On the rack
As Kate Moss's collection hit Topshop this morning, we found ourselves on the rack for covering it.
"Congratulations on your marketing efforts on behalf of Kate Moss. Each time you mention her name a wave of apathy runs around our household", said one viewer. "Philip Green must be laughing all the way to the bank" said another. While "Look at those lemmings piling into that shop" was how someone else summed it up.
So why did we feature it? And why did we feel we needed to mention it on two consecutive days?
The first question is easier than the second.
Love her or loathe her, Kate Moss is a modern icon. Just look at the level of press coverage she generates.
Topshop - a privately-owned company and a big employer - have taken a commercial decision to involve her in their design process, just as other retailers have done with the likes of Madonna and Lilly Allen. That, in itself, is an interesting shift in fashion retailing.

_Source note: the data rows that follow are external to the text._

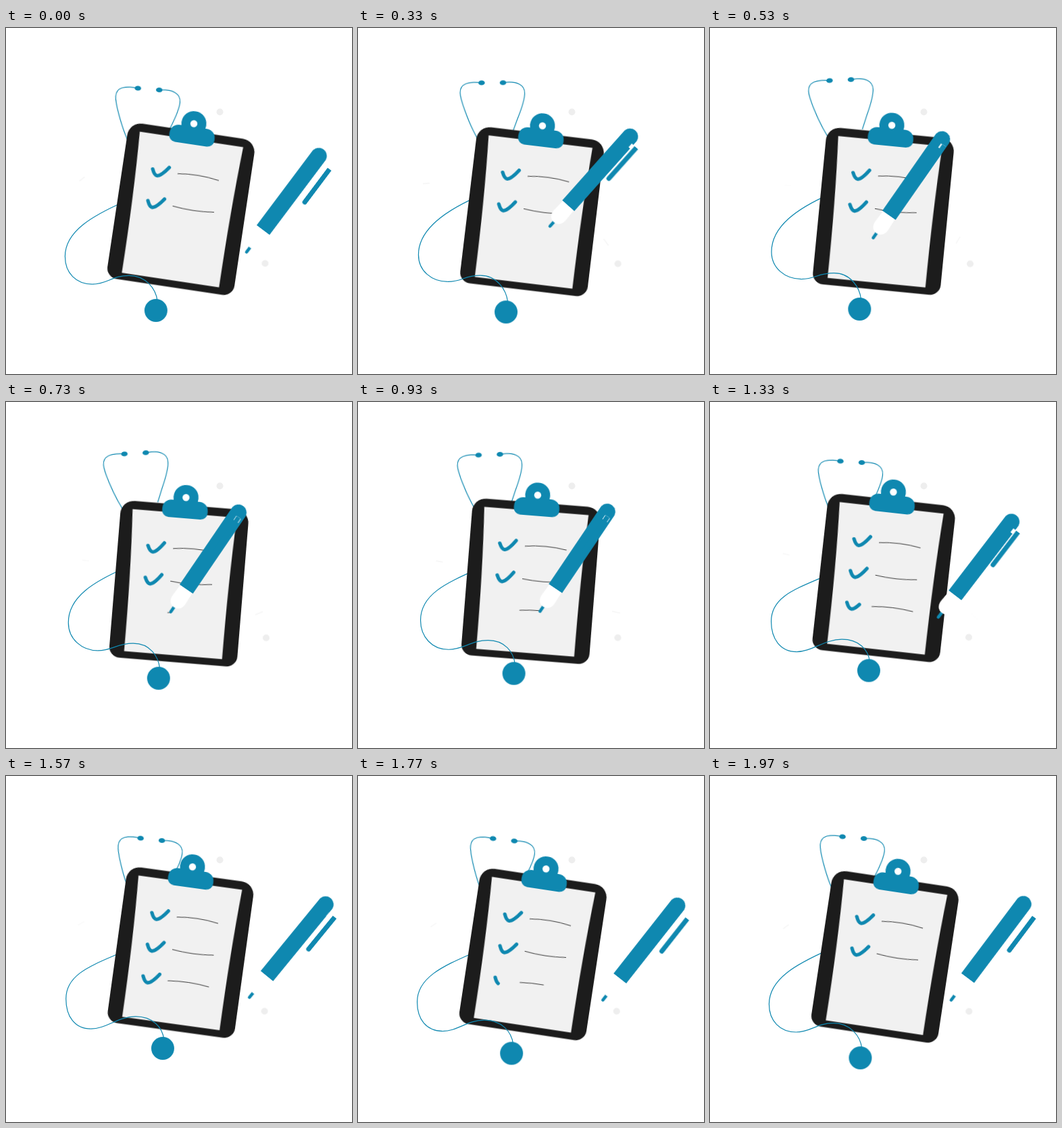
These frames come from a looping animation (512 by 512 pixels, 2000 ms). An HTML page without scripts:

```html
<!DOCTYPE html>
<html lang="en">
<head>
<meta charset="utf-8">
<title>Medical checklist</title>
<style>
@property --x { syntax: "<length>"; inherits: true; initial-value: 380px; }
@property --y { syntax: "<length>"; inherits: true; initial-value: 299px; }
@property --a { syntax: "<angle>"; inherits: true; initial-value: 37deg; }
@property --k { syntax: "<length>"; inherits: true; initial-value: 24px; }

html, body { margin: 0; width: 100%; height: 100%; overflow: hidden; background: #fff; }
svg { display: block; width: 100vw; height: 100vh; --blue: #0f88b0; }
.blue { fill: var(--blue); }
.tube { fill: none; stroke: var(--blue); stroke-width: 1.2; }
.rule { fill: none; stroke: #3a3a3a; stroke-width: 1; }
.check { fill: none; stroke: var(--blue); stroke-width: 5.2; stroke-linecap: round; stroke-linejoin: round; }
.dot { fill: #eee; }
.faint { stroke: #efefef; stroke-width: 1; }

/* Sine swings: one second each way, phase set by the delay */
.swing { animation: 1s cubic-bezier(.37,0,.63,1) infinite alternate; }
.bob { animation-name: bob; animation-delay: -1.6s; }
.tilt { animation-name: tilt; animation-delay: -.13s; transform-origin: 0 46px; }
.ears { animation-name: ears; animation-delay: -.3s; transform-origin: 96px 228px; }
.bellX { animation-name: bellX; animation-delay: -.72s; }
.bellY { animation-name: bellY; animation-delay: -1.77s; }
.drift { animation-name: drift; animation-delay: -1.4s; }
@keyframes bob { from { transform: translate(252.1px, 272.4px); } to { transform: translate(252.1px, 260.8px); } }
@keyframes tilt { from { transform: rotate(8.7deg); } to { transform: rotate(4.5deg); } }
@keyframes ears { from { transform: rotate(5.75deg); } to { transform: rotate(-4.2deg); } }
@keyframes bellX { from { transform: translateX(235px); } to { transform: translateX(219px); } }
@keyframes bellY { from { transform: translateY(420.9px); } to { transform: translateY(396.8px); } }
@keyframes drift { from { transform: translate(2px, .5px); } to { transform: translate(-.5px, -.5px); } }

.loop { animation: loop 2s linear infinite; }
@keyframes loop {
  0%, 100% { d: path("M175 257C130 277 87.4 300 87.4 338C87.4 363 104 379 127.6 379.2"); }
  12.5% { d: path("M175 252C130 272 88.8 299 88.8 337C88.8 361 108 377 131.7 376.9"); }
  25% { d: path("M175 247C130 267 90.8 294 90.8 332C90.8 356 111 372 135.1 372.1"); }
  37.5% { d: path("M175 246C130 266 92.4 288 92.4 326C92.4 350 112 367.5 135.9 367.5"); }
  50% { d: path("M175 249C130 269 92.6 284 92.6 322C92.6 347 109 366 133.4 365.8"); }
  62.5% { d: path("M175 254C130 274 91.2 285 91.2 323C91.2 349 105 368 129.3 368.1"); }
  75% { d: path("M175 259C130 279 89.2 290 89.2 328C89.2 354 102 373 125.9 372.9"); }
  87.5% { d: path("M175 260C130 280 87.6 296 87.6 334C87.6 360 101 377.5 125.1 377.5"); }
}
.lead { animation: lead 2s linear infinite; }
@keyframes lead {
  0%, 100% { d: path("M127.6 379.2C150 379 157 366.3 182 366.3S222 386 224 404"); }
  12.5% { d: path("M131.7 376.9C154 377 155 367.5 180 367.5S219 389 221 407"); }
  25% { d: path("M135.1 372.1C157 372 158 363.5 182.7 363.5S221 385 223 403"); }
  37.5% { d: path("M135.9 367.5C158 367.5 163 356.7 188.5 356.7S226 376 228 394"); }
  50% { d: path("M133.4 365.8C155 366 169 351.1 194 351.1S232 368 234 386"); }
  62.5% { d: path("M129.3 368.1C151 368 171 349.9 196 349.9S235 365 237 383"); }
  75% { d: path("M125.9 372.9C148 373 168 353.9 193.3 353.9S233 369 235 387"); }
  87.5% { d: path("M125.1 377.5C147 377.5 162 360.7 187.5 360.7S228 378 230 396"); }
}

.pen {
  transform: translate(var(--x), var(--y)) rotate(var(--a));
  animation: penX 2s infinite, penY 2s infinite, penA 2s infinite, penK 2s infinite;
}
.clip { transform: translateX(var(--k)); }
.link { transform: translateX(calc(var(--k) * .64 - 2.7px)); }
@keyframes penX {
  0% { --x: 380.5px; animation-timing-function: cubic-bezier(.33,.05,.67,.57); }
  16.5% { --x: 311.5px; animation-timing-function: cubic-bezier(.33,.39,.67,.81); }
  26.5% { --x: 265px; animation-timing-function: cubic-bezier(.33,.76,.67,1); }
  30% { --x: 261px; animation-timing-function: cubic-bezier(.33,0,.67,.43); }
  46.5% { --x: 292px; animation-timing-function: cubic-bezier(.33,.3,.67,.62); }
  56.5% { --x: 327px; animation-timing-function: cubic-bezier(.33,.5,.67,.9); }
  78.5% { --x: 386px; animation-timing-function: cubic-bezier(.33,.7,.67,1); }
  85% { --x: 388.3px; animation-timing-function: cubic-bezier(.33,0,.67,.63); }
  100% { --x: 380.5px; }
}
@keyframes penY {
  0% { --y: 299px; animation-timing-function: cubic-bezier(.37,.1,.63,1); }
  15% { --y: 262.5px; animation-timing-function: cubic-bezier(.4,0,.6,1); }
  28% { --y: 277.5px; animation-timing-function: ease-in-out; }
  46.5% { --y: 276px; animation-timing-function: ease-in; }
  56.5% { --y: 278px; animation-timing-function: cubic-bezier(.33,.2,.67,.8); }
  78.5% { --y: 296px; animation-timing-function: cubic-bezier(.33,.6,.67,1); }
  90% { --y: 299.6px; animation-timing-function: ease-in-out; }
  100% { --y: 299px; }
}
@keyframes penA {
  0% { --a: 36.9deg; animation-timing-function: ease-in-out; }
  15% { --a: 42deg; animation-timing-function: ease-in-out; }
  26.5% { --a: 34.9deg; animation-timing-function: ease-out; }
  46.5% { --a: 34deg; animation-timing-function: ease-in; }
  56.5% { --a: 35.2deg; animation-timing-function: cubic-bezier(.33,.3,.67,1); }
  78.5% { --a: 39.3deg; animation-timing-function: ease-in-out; }
  100% { --a: 36.9deg; }
}
@keyframes penK {
  0% { --k: 24.5px; animation-timing-function: ease-in; }
  16.5% { --k: 18px; animation-timing-function: linear; }
  26.5% { --k: 8px; animation-timing-function: ease-out; }
  38% { --k: 4px; animation-timing-function: ease-in; }
  46.5% { --k: 4.4px; animation-timing-function: ease-in; }
  56.5% { --k: 10px; animation-timing-function: cubic-bezier(.33,.45,.67,.85); }
  78.5% { --k: 22.5px; animation-timing-function: ease-out; }
  100% { --k: 24.5px; }
}

.draw { stroke-dasharray: 1 2; stroke-dashoffset: 1.2; }
.last { animation: last 2s infinite; }
.tick { animation: tick 2s infinite; }
@keyframes last {
  0%, 30% { stroke-dashoffset: 1; animation-timing-function: cubic-bezier(.33,0,.67,.43); }
  46.5% { stroke-dashoffset: .53; animation-timing-function: cubic-bezier(.33,.3,.67,.62); }
  56.5%, 84% { stroke-dashoffset: 0; animation-timing-function: ease-in-out; }
  94%, 100% { stroke-dashoffset: 1; }
}
@keyframes tick {
  0%, 59% { stroke-dashoffset: 1.2; animation-timing-function: ease-in-out; }
  70%, 83% { stroke-dashoffset: 0; animation-timing-function: ease-in-out; }
  93%, 100% { stroke-dashoffset: 1.2; }
}

.glintA { animation: glintA 2s linear infinite; }
.glintB { animation: glintB 2s linear infinite; }
@keyframes glintA {
  0%, 100% { transform: translate(112.5px, 223.5px) rotate(-38deg); }
  16.5% { transform: translate(101px, 230px) rotate(-5deg); opacity: 1; }
  26.5% { transform: translate(115px, 233px) rotate(5deg); opacity: .2; }
  46.5% { transform: translate(120.5px, 236px) rotate(10deg); opacity: 1; }
  56.5% { transform: translate(114px, 231.5px) rotate(48deg); opacity: 1; }
  78.5% { transform: translate(111px, 218px) rotate(-30deg); opacity: .5; }
}
@keyframes glintB {
  0%, 8% { transform: translate(367px, 318px) rotate(70deg); opacity: 0; }
  16.5% { transform: translate(367px, 317px) rotate(55deg); opacity: 1; }
  26.5% { transform: translate(367px, 314px) rotate(-60deg); opacity: .8; }
  46.5% { transform: translate(382px, 311px) rotate(13deg); opacity: 1; }
  56.5% { transform: translate(390px, 315px) rotate(37deg); opacity: 1; }
  68%, 100% { transform: translate(392px, 318px) rotate(45deg); opacity: 0; }
}
</style>
</head>
<body>
<svg viewBox="0 0 512 512">
  <defs>
    <path id="check" class="check" d="M-50.3 -53.4Q-46.5 -44.2 -42.3 -44.5Q-36.5 -45.2 -26.4 -59.2"/>
  </defs>

  <circle class="dot" cx="316.5" cy="124.3" r="5"/>
  <g class="swing drift"><circle class="dot" cx="383" cy="348.5" r="5"/></g>
  <path class="faint glintA" d="M-5 0H5"/>
  <path class="faint glintB" d="M-6 0H6"/>

  <!-- stethoscope, behind the board -->
  <g class="swing ears">
    <path class="tube" d="M186 83C166 80 154 84 154 97C154 108 165 138 172 153L184 178M218 83.5C238 81 250 87 249.5 100C249 113 241 130 237 140L230 158"/>
    <ellipse class="blue" cx="186" cy="83" rx="4.8" ry="3.6"/>
    <ellipse class="blue" cx="217.7" cy="83.5" rx="4.8" ry="3.6"/>
  </g>
  <path class="tube loop" d="M175 257C130 277 87.4 300 87.4 338C87.4 363 104 379 127.6 379.2"/>

  <!-- clipboard -->
  <g class="swing bob"><g class="swing tilt">
    <path fill="#1c1c1c" d="M-75 -117.5H75A20 20 0 0 1 95 -97.5V99.5A16 16 0 0 1 79 115.5H-79A16 16 0 0 1 -95 99.5V-97.5A20 20 0 0 1 -75 -117.5Z"/>
    <path fill="#f1f1f1" d="M-77.4 -105.3H77.4Q72.5 -10 72.7 105.3H-72.7Q-72 -10 -77.4 -105.3Z"/>
    <circle class="blue" cy="-128.8" r="18.5"/>
    <path class="blue" d="M-20.5 -124H20.5A13.2 13.2 0 0 1 33.7 -110.8V-108A10 10 0 0 1 23.7 -98H-23.7A10 10 0 0 1 -33.7 -108V-110.8A13.2 13.2 0 0 1 -20.5 -124Z"/>
    <circle cy="-128.8" r="5.2" fill="#fff"/>
    <use href="#check"/>
    <use href="#check" y="47.3"/>
    <path class="check draw tick" pathLength="1" d="M-50.3 41.2Q-46.5 50.4 -42.3 50.1Q-36.5 49.4 -26.4 35.4"/>
    <path class="rule" d="M-13 -52Q18 -56.5 49 -51"/>
    <path class="rule" d="M-13 -3.6Q18 .4 49 -3.6"/>
    <path class="rule draw last" pathLength="1" d="M-13.4 43.2Q18 39.4 48.4 44"/>
  </g></g>

  <!-- stethoscope, in front -->
  <path class="tube lead" d="M127.6 379.2C150 379 157 366.3 182 366.3S222 386 224 404"/>
  <g class="swing bellX"><g class="swing bellY"><circle class="blue" r="17"/></g></g>

  <g class="pen">
    <path class="blue" d="M-2.3 30V40.7a2.3 2.3 0 0 0 4.6 0V30z"/>
    <path fill="#fff" d="M-10.6 -1L-11.5 19C-11.5 28 -6 32.5 0 32.5S11.5 28 11.5 19L10.6 -1Z"/>
    <path class="blue" d="M-11.9 0V-137a11.9 11.9 0 0 1 23.8 0V0z"/>
    <rect class="link" y="-131.2" width="8.5" height="7.2" fill="#fff"/>
    <path class="blue clip" d="M-3.5 -131h7v61a3.5 3.5 0 0 1 -7 0z"/>
  </g>
</svg>
</body>
</html>
```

There's also the issue of modern consumer behaviour. Witness the scenes at Primark's Oxford Street launch.
Is it 'a story'? Well, it's all about popular culture and - as I have said before on this blog - news content needs to include popular culture if it's to retain its relevance.
But why did we do it twice? This is a trickier one for me. We focussed on the launch, in a preview piece yesterday, because we thought it would be odd not to look ahead to one of the biggest retail launches of the year. Our package included an element of critical review, from a fashion writer, in order to make it feel like a proper piece of objective reportage.
This morning, it would have seemed odd not to be there for the opening of the doors, so our reporter Susannah Streeter was live in the queue. Keeping a sense of critical review, amid the excitement outside the store, was tougher. However, we included voxpops from a couple of shoppers who were somewhat underwhelmed by the offer.
Among the criticisms this morning, a few of our viewers pointed out that there are many young British designers struggling for recognition. Why don't we feature them? The answer, of course, is that they are 'not Kate Moss'. But I must admit that those comments did set us thinking about how we might tell that 'story' too.